Additionally, in accordance with Article 67, the Commission, on its own initiative or at the request of a Member State or the Agency, may initiate a comitology procedure to decide whether a certificate issued or declaration made in accordance with the Basic Regulation or of delegated and implementing acts adopted on the basis thereof, effectively complies with them. In case of non-compliance, the Commission shall require, based on a recommendation of EASA, the Member State responsible of the oversight of a certificate to take appropriate corrective action, such as limitation or suspension of that certificate. Moreover, once the Commission issues such a decision, the obligation of mutual recognition of certificates ceases to apply to the other Member States. Once the Commission has sufficient evidence that appropriate corrective action has been taken, it will decide that mutual recognition shall be restored.
The oversight support mechanism in Article 66 is a new mechanism foreseen in the Basic Regulation meant to deal with situations where the Member State has shown a serious and persisting failure in complying with the safety provisions; in other words, it is a tool to react to immediate safety concerns. Article 66 of the Basic Regulation provides that in certain cases and only when the conditions described in the article the Commission can request the Member State concerned and EASA to establish jointly a temporary technical assistance programme, where the Agency would help the Member State to restore the acceptable level of safety. In accordance to Article 66 (2), during the oversight support programme, the Member State and the Agency would work together and the operations in the affected Member State can continue while the deficiencies are corrected, hence no negative impact to the aviation industry in the concerned Member State.
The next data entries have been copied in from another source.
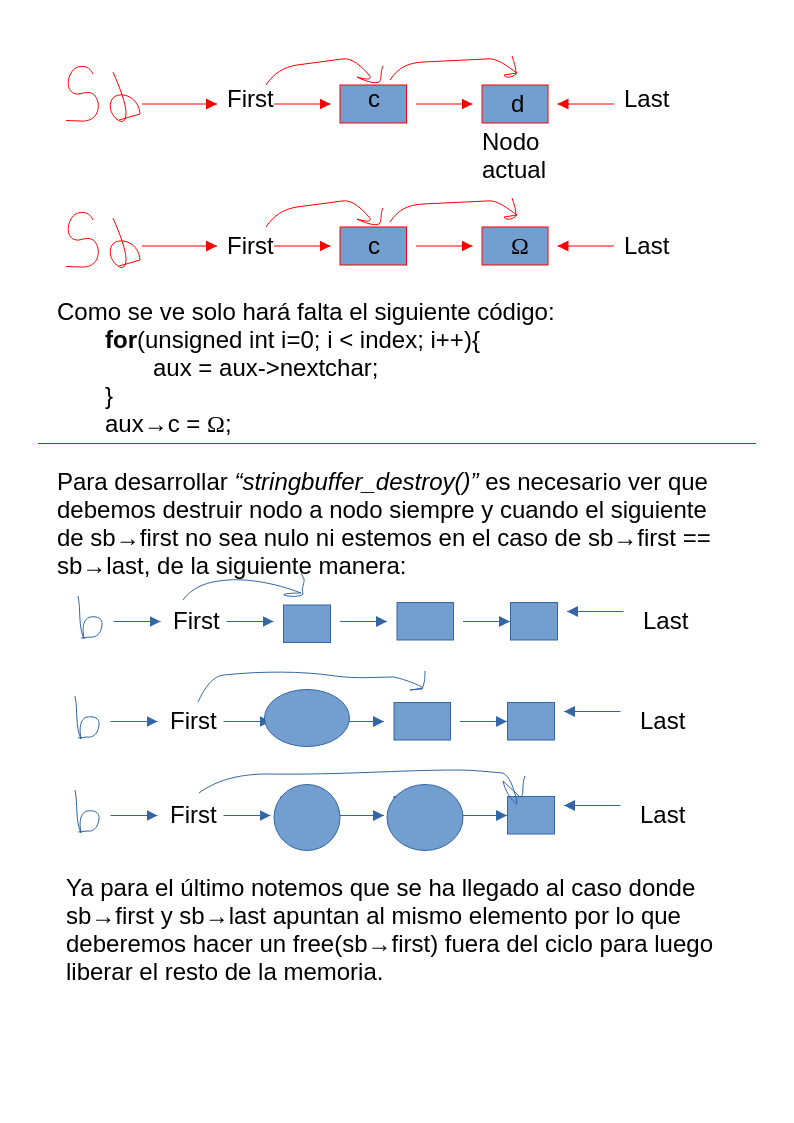
<!DOCTYPE html>
<html lang="es">
<head>
<meta charset="utf-8">
<title>Lista enlazada: stringbuffer</title>
<style>
:root { --paper: #fff; --ink: #000; --node: #729fcf; --red: #f00; --blue: #3465a4; }
* { box-sizing: border-box; margin: 0; padding: 0; }
html, body { width: 794px; height: 1123px; overflow: hidden; background: var(--paper); }
.page {
  display: flex; flex-direction: column; width: 794px; height: 1123px;
  font: 24px/28px "Liberation Sans", Arial, sans-serif; color: var(--ink); white-space: nowrap;
}
.diagram { position: relative; flex: none; width: 794px; }
.diagram svg { position: absolute; inset: 0; overflow: visible; fill: none; stroke-width: 1; }
.diagram span { position: absolute; left: var(--x); top: var(--y); }
.set-diagram { height: 298px; }
.destroy-diagram { height: 294px; }
.red-lines { stroke: var(--red); }
.blue-lines { stroke: var(--blue); }
.node { fill: var(--node); }
.omega { font-family: "Liberation Serif", serif; }
.text { flex: none; padding-left: 57px; }
.closing { padding-left: 66px; }
.code { padding-left: 48px; }
.code .body { padding-left: 48px; }
.rule { flex: none; width: 718px; height: 1px; margin: 5px 0 24px 38px; border: 0; background: var(--red); }
</style>
</head>
<body>
<main class="page">
  <figure class="diagram set-diagram">
    <svg class="red-lines" width="794" height="298" viewBox="0 0 794 298">
      <defs>
        <marker id="red-head" markerUnits="userSpaceOnUse" markerWidth="12" markerHeight="12" refX="11" refY="6" orient="auto">
          <path d="M0 0.5L11 6L0 11.5z" fill="#f00" stroke="none"/>
        </marker>
        <g id="sb-lettering">
          <path d="M93 74C89 64 76 64 71 73C65 84 69 95 79 94C90 91 95 92 98 102C100 115 92 122 80 121L66 120.500"/>
          <path d="M113 72C120 88 126 104 126 113C126 122 122 123 118 120C109 114 108 102 114 97C123 91 139 98 140 114L119 120"/>
        </g>
        <g id="linked-pair">
          <g marker-end="url(#red-head)">
            <path d="M142 104H217"/>
            <path d="M274 104H330.500"/>
            <path d="M416 104H472.500"/>
            <path d="M614 104H557.500"/>
          </g>
          <rect class="node" x="340" y="85" width="66.500" height="38"/>
          <rect class="node" x="482" y="85" width="66" height="38"/>
          <path d="M266 85C274 73 284 67 297 65L342 59C352 57 362 67 369 75C373 80 367 80 357 77C365 81 374 84 379 82C382 80 380 72 383 66"/>
          <path d="M390 80C398 68 407 63 423 62L486 59C497 57 508 67 517 73L504 75C506 79 513 77 516 74C516 67 514 62 512 56"/>
        </g>
      </defs>
      <use href="#sb-lettering"/>
      <use href="#linked-pair"/>
      <use href="#sb-lettering" y="146"/>
      <use href="#linked-pair" y="142"/>
    </svg>
    <span style="--x:227px;--y:85px">First</span>
    <span style="--x:368px;--y:85px">c</span>
    <span style="--x:511px;--y:90px">d</span>
    <span style="--x:624px;--y:85px">Last</span>
    <span style="--x:482px;--y:128px">Nodo<br>actual</span>
    <span style="--x:227px;--y:232px">First</span>
    <span style="--x:368px;--y:232px">c</span>
    <span class="omega" style="--x:511px;--y:232px">Ω</span>
    <span style="--x:624px;--y:232px">Last</span>
  </figure>

  <section class="text">
    <p>Como se ve solo hará falta el siguiente código:</p>
    <div class="code">
      <p><b>for</b>(unsigned int i=0; i &lt; index; i++){</p>
      <p class="body">aux = aux-&gt;nextchar;</p>
      <p>}</p>
      <p>aux→c = <span class="omega">Ω</span>;</p>
    </div>
  </section>

  <hr class="rule">

  <p class="text">Para desarrollar <i>“stringbuffer_destroy()”</i> es necesario ver que<br>
  debemos destruir nodo a nodo siempre y cuando el siguiente<br>
  de sb→first no sea nulo ni estemos en el caso de sb→first ==<br>
  sb→last, de la siguiente manera:</p>

  <figure class="diagram destroy-diagram">
    <svg class="blue-lines" width="794" height="294" viewBox="0 580 794 294">
      <defs>
        <marker id="blue-head" markerUnits="userSpaceOnUse" markerWidth="12" markerHeight="12" refX="11" refY="6" orient="auto">
          <path d="M0 0.5L11 6L0 11.5z" fill="#3465a4" stroke="none"/>
        </marker>
        <path id="b-lettering" d="M78 596C81 610 78 626 84 639C82 628 83 619 90 617C97 616 103 618 102 625C101 634 96 638 90 637L81 638"/>
        <g id="row-arrows" marker-end="url(#blue-head)">
          <path d="M113.500 621.500H160.500"/>
          <path d="M226.500 621.500H273.500"/>
          <path d="M340 621.500H387"/>
          <path d="M463 621.500H510"/>
          <path d="M623.500 611.500H567"/>
        </g>
        <g id="row-nodes" class="node">
          <rect x="397" y="602.500" width="56.500" height="37.500"/>
          <rect x="510.500" y="602.500" width="47" height="37.500"/>
        </g>
      </defs>

      <g id="all-nodes-alive">
        <use href="#b-lettering"/>
        <use href="#row-arrows"/>
        <rect class="node" x="283.500" y="605" width="47" height="37.500"/>
        <use href="#row-nodes"/>
        <path d="M183 600C191 589 203 583 219 581C244 577 275 583 301 593C290 593 282 594 284 595C289 597 301 597 303 594C301 588 305 582 304 579L301 573"/>
      </g>

      <g id="first-node-freed">
        <use href="#b-lettering" x="-3" y="100"/>
        <use href="#row-arrows" x="-3" y="100"/>
        <ellipse class="node" cx="307" cy="718" rx="42.500" ry="28.500"/>
        <use href="#row-nodes" x="-3" y="100"/>
        <path d="M198 702C205 687 213 676 224 675C261 671 303 671 335 676C358 679 377 677 394 677C407 680 419 685 423 688L410 690L422 689C425 682 425 677 425 671"/>
      </g>

      <g id="second-node-freed">
        <use href="#b-lettering" x="-3" y="194"/>
        <use href="#row-arrows" x="-3" y="194"/>
        <rect class="node" x="280.500" y="797" width="47" height="37.500"/>
        <use href="#row-nodes" x="-3" y="194"/>
        <circle class="node" cx="307" cy="817.500" r="33"/>
        <ellipse class="node" cx="425" cy="817.500" rx="38" ry="33"/>
        <path d="M199 793C214 782 235 774 268 774C345 775 397 770 459 770C474 770 489 772 503 773C510 777 513 787 516 797L517 804C511 800 505 791 503 781L520 797C525 796 521 786 525 776"/>
      </g>
    </svg>
    <span style="--x:173px;--y:27px">First</span>
    <span style="--x:643px;--y:27px">Last</span>
    <span style="--x:170px;--y:127px">First</span>
    <span style="--x:640px;--y:127px">Last</span>
    <span style="--x:170px;--y:221px">First</span>
    <span style="--x:640px;--y:221px">Last</span>
  </figure>

  <p class="text closing">Ya para el último notemos que se ha llegado al caso donde<br>
  sb→first y sb→last apuntan al mismo elemento por lo que<br>
  deberemos hacer un free(sb→first) fuera del ciclo para luego<br>
  liberar el resto de la memoria.</p>
</main>
</body>
</html>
It is also important to note, that differently to Articles 64 and 65 of the new Basic Regulation, the support mechanism does not result in reallocation of responsibilities for the tasks related to certification, oversight and enforcement. This means that even during the oversight support programme, the Member State concerned remains responsible for its tasks, Article 66 (2).
While the Commission has a power to request that the Member State concerned and EASA establish an oversight support programme and the Member State concerned should make all possible efforts to restore its ability to perform its tasks, the article also provides a Member State a possibility to step out from the programme. If the Member State concerned recognises that the programme cannot be successfully implemented as planned, it should inform the Commission, and either reallocate responsibility for the certification, oversight and enforcement tasks to which the deficiencies pertain to the Agency or another Member State, or take other measures to resolve the deficiencies (Article 66(4).